● Exercise description:
Search through the entries for the word "class" and copy every line that has it.
Segment Start: Data under study
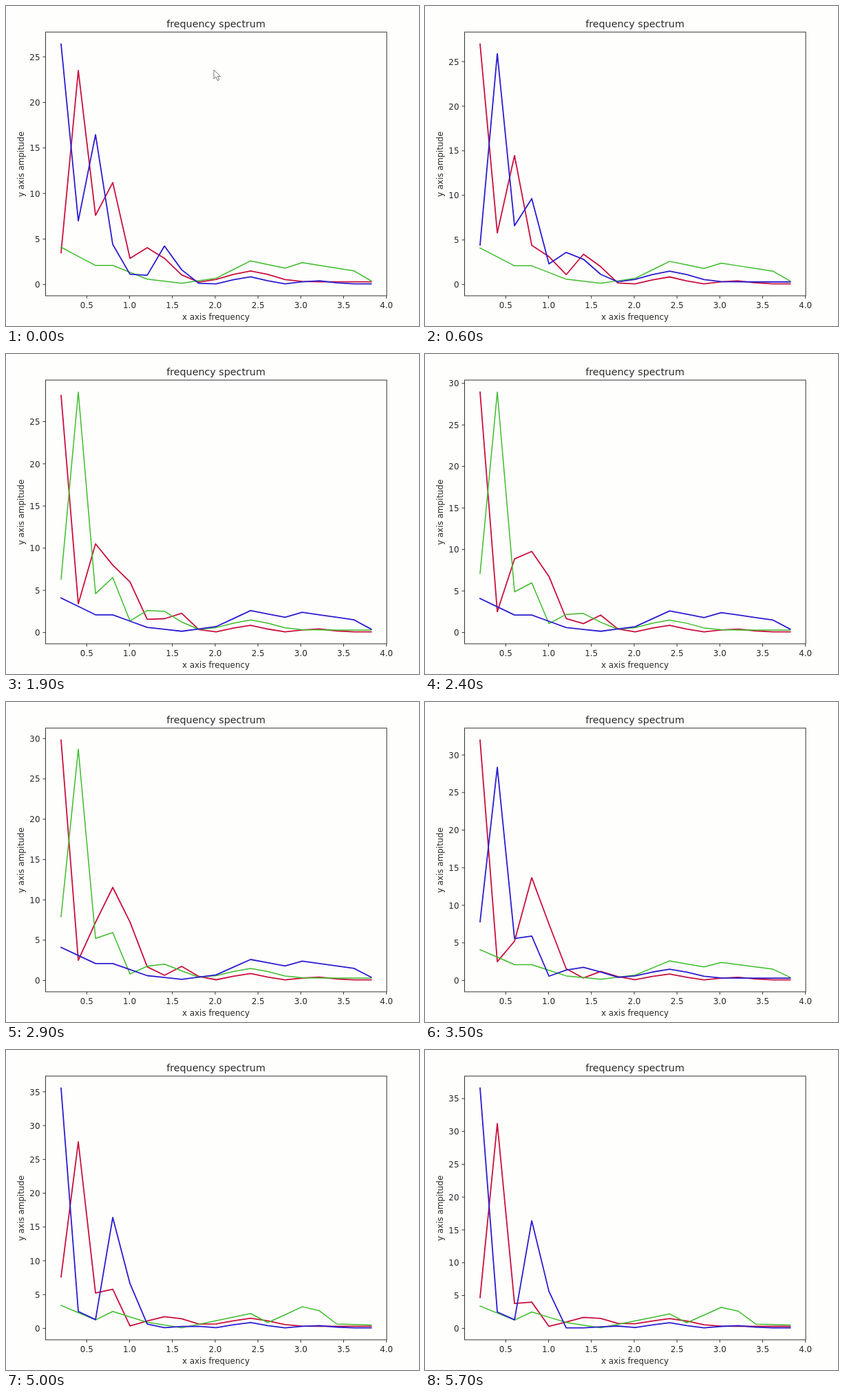
Recreate the animation shown at these times as an HTML page. Size 600 by 466 pixels, loop 5.8 s.

```html
<!DOCTYPE html>
<html lang="en">
<head>
<meta charset="utf-8">
<title>frequency spectrum</title>
<style>
  html, body { margin: 0; width: 100%; height: 100%; overflow: hidden; background: #fefefd; }
  svg { display: block; width: 600px; height: 466px; }
  text { font-family: "DejaVu Sans", Verdana, sans-serif; font-size: 11.9px; fill: #292929; }
  .title { font-size: 14.28px; }
  .axis { fill: none; stroke: #333; stroke-width: 1; }
  .curve { fill: none; stroke-linejoin: round; stroke-linecap: square; }
  .red { stroke: #c90f3c; stroke-width: 1.8; }
  .green { stroke: #3cbc2a; stroke-width: 1.5; }
  .blue { stroke: #2b1cd0; stroke-width: 1.8; }
</style>
</head>
<body>
<svg viewBox="0 0 600 466">
  <g id="curves"></g>
  <rect class="axis" x="57.5" y="38" width="495.6" height="384"/>
  <g id="xTicks"></g>
  <g id="yTicks"></g>
  <text class="title" x="305" y="31" text-anchor="middle">frequency spectrum</text>
  <text x="305" y="456.8" text-anchor="middle">x axis frequency</text>
  <text transform="translate(25.5 230.4) rotate(-90)" text-anchor="middle">y axis ampitude</text>
  <path id="cursor" d="M302 93v13l3-2.8 2.4 5.4 2.3-1-2.3-5.1h4z" fill="#fff" stroke="#777" stroke-width="1"/>
</svg>
<script>
const LOOP = 5800, STEP = 100, BINS = 19;
const BOTTOM = 404.6, SPAN = 349.1, FIRST_X = 80, GAP = 25.03;

const clamp = (v, low, high) => Math.min(high, Math.max(low, v));
const bump = (x, center, width) => Math.exp(-(((x - center) / width) ** 2));
const mix = (a, b, u) => a + (b - a) * u;

// Straight lines through [position, value] points, flat beyond both ends.
function track(at, ...points) {
  const next = points.findIndex(p => p[0] >= at);
  if (next <= 0) return points.at(next)[1];
  const [a, b] = [points[next - 1], points[next]];
  return mix(a[1], b[1], (at - a[0]) / (b[0] - a[0]));
}

// Strongest in the first bin; its second peak wanders from bin 2 to bin 3.
function lowSpectrum(i, s) {
  const swell = i === 5 ? 1.6 * Math.sin(Math.PI * s / 54) : 0;
  const lobe = Math.max(0.3, 4.2 - 0.09 * s) * bump(i, 6.1 + 0.03 * s, 0.9);
  const ripple = Math.cos(Math.PI * (i - 11) / 4) ** 2 * Math.max(0, 18 - i) / 9;
  switch (i) {
    case 0: return track(s, [0, 26.4], [18, 28.1], [28, 29.8], [40, 34.15], [54, 36.6]);
    case 1: return Math.max(2.5, 7 - 0.2 * s);
    case 2: return Math.max(1.3, 16.45 - 0.33 * s);
    case 3: return clamp(1.6 + 0.355 * s, 4.4, 16.4);
    case 4: return 7.5 - 0.0052 * (s - 35) ** 2;
    default: return 0.08 + swell + lobe + (i > 8 ? ripple : 0);
  }
}

// Strongest in the second bin, with a slowly fading lobe and a faint hump.
function midSpectrum(i, s) {
  switch (i) {
    case 0: return track(s, [0, 3.5], [28, 7.9], [48, 7.6], [54, 4.7]);
    case 1: return track(s, [0, 23.5], [10, 27.5], [22, 29], [48, 27.6], [54, 31.2]);
    case 2: return track(s, [0, 7.6], [18, 4.6], [44, 6.2], [54, 3.8]);
    case 3: return track(s, [0, 11.2], [20, 6], [48, 5.8], [54, 4]);
    default: return 0.05 + Math.max(1.7, 4 - 0.07 * s) * bump(i, 5 + 0.025 * s, 1.7)
      + (i > 8 ? 0.25 : 0) + 1.2 * bump(i, 11, 1.6);
  }
}

// Low and broad; the right-hand hump sharpens late in the loop.
function broadSpectrum(i, s) {
  const early = track(i, [0, 4.1], [2, 2.1], [3, 2.1], [5, 0.6], [7, 0.15],
    [9, 0.7], [11, 2.6], [13, 1.8], [14, 2.4], [17, 1.5], [18, 0.4]);
  const late = track(i, [0, 3.4], [2, 1.25], [3, 2.5], [5, 0.9], [7, 0.08],
    [11, 2.2], [12, 0.85], [14, 3.2], [15, 2.6], [16, 0.65], [18, 0.5]);
  return mix(early, late, clamp((s - 40) / 8, 0, 1));
}

// Colours of the low, mid and broad spectrum from a given step on.
const colorChanges = [
  [0, "blue red green"], [5, "red blue green"], [14, "red green blue"],
  [34, "red blue green"], [44, "blue red green"],
];

const $ = id => document.getElementById(id);
function add(parent, tag, attrs, text = "") {
  const el = document.createElementNS("http://www.w3.org/2000/svg", tag);
  for (const name in attrs) el.setAttribute(name, attrs[name]);
  el.textContent = text;
  return parent.appendChild(el);
}

for (let i = 0; i < 8; i++) {
  const x = 117.3 + 62.2 * i;
  add($("xTicks"), "path", { class: "axis", d: `M${x} 422v4` });
  add($("xTicks"), "text", { x, y: 440, "text-anchor": "middle" }, (0.5 + i / 2).toFixed(1));
}
const yTicks = Array.from({ length: 8 }, (_, i) => {
  const group = add($("yTicks"), "g", {});
  add(group, "path", { class: "axis", d: "M53.5 0h4" });
  add(group, "text", { x: 49.5, y: 4.6, "text-anchor": "end" }, String(i * 5));
  return group;
});
const lines = {};
for (const color of ["red", "green", "blue"])
  lines[color] = add($("curves"), "polyline", { class: "curve " + color });

function draw(tick) {
  // The picture rests for a moment at 600 ms and around 5000 ms.
  const step = tick - (tick > 6) - (tick > 49) - (tick > 50);
  const spectra = [lowSpectrum, midSpectrum, broadSpectrum].map(spectrum =>
    Array.from({ length: BINS }, (_, i) => spectrum(i, step)));
  const colors = colorChanges.findLast(c => c[0] <= step)[1].split(" ");

  const all = spectra.flat(), low = Math.min(...all), high = Math.max(...all);
  const toY = v => BOTTOM - (v - low) * SPAN / (high - low);
  spectra.forEach((values, k) => lines[colors[k]].setAttribute("points",
    values.map((v, i) => `${(FIRST_X + GAP * i).toFixed(2)},${toY(v).toFixed(2)}`).join(" ")));
  yTicks.forEach((group, i) => {
    const y = toY(i * 5);
    group.setAttribute("transform", `translate(0 ${y.toFixed(2)})`);
    group.style.display = y < 38 ? "none" : "";
  });
  $("cursor").setAttribute("transform", `translate(0 ${-115 * Math.min(1, tick / 4)})`);
}

let start, shown = -1;
function frame(now) {
  start ??= now;
  const tick = Math.floor((now - start) % LOOP / STEP);
  if (tick !== shown) draw(shown = tick);
  requestAnimationFrame(frame);
}
draw(0);
requestAnimationFrame(frame);
</script>
</body>
</html>
```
Segment End: Data under study
● Expected answer:
  <rect class="axis" x="57.5" y="38" width="495.6" height="384"/>
  <text class="title" x="305" y="31" text-anchor="middle">frequency spectrum</text>
  add($("xTicks"), "path", { class: "axis", d: `M${x} 422v4` });
  add(group, "path", { class: "axis", d: "M53.5 0h4" });
  lines[color] = add($("curves"), "polyline", { class: "curve " + color });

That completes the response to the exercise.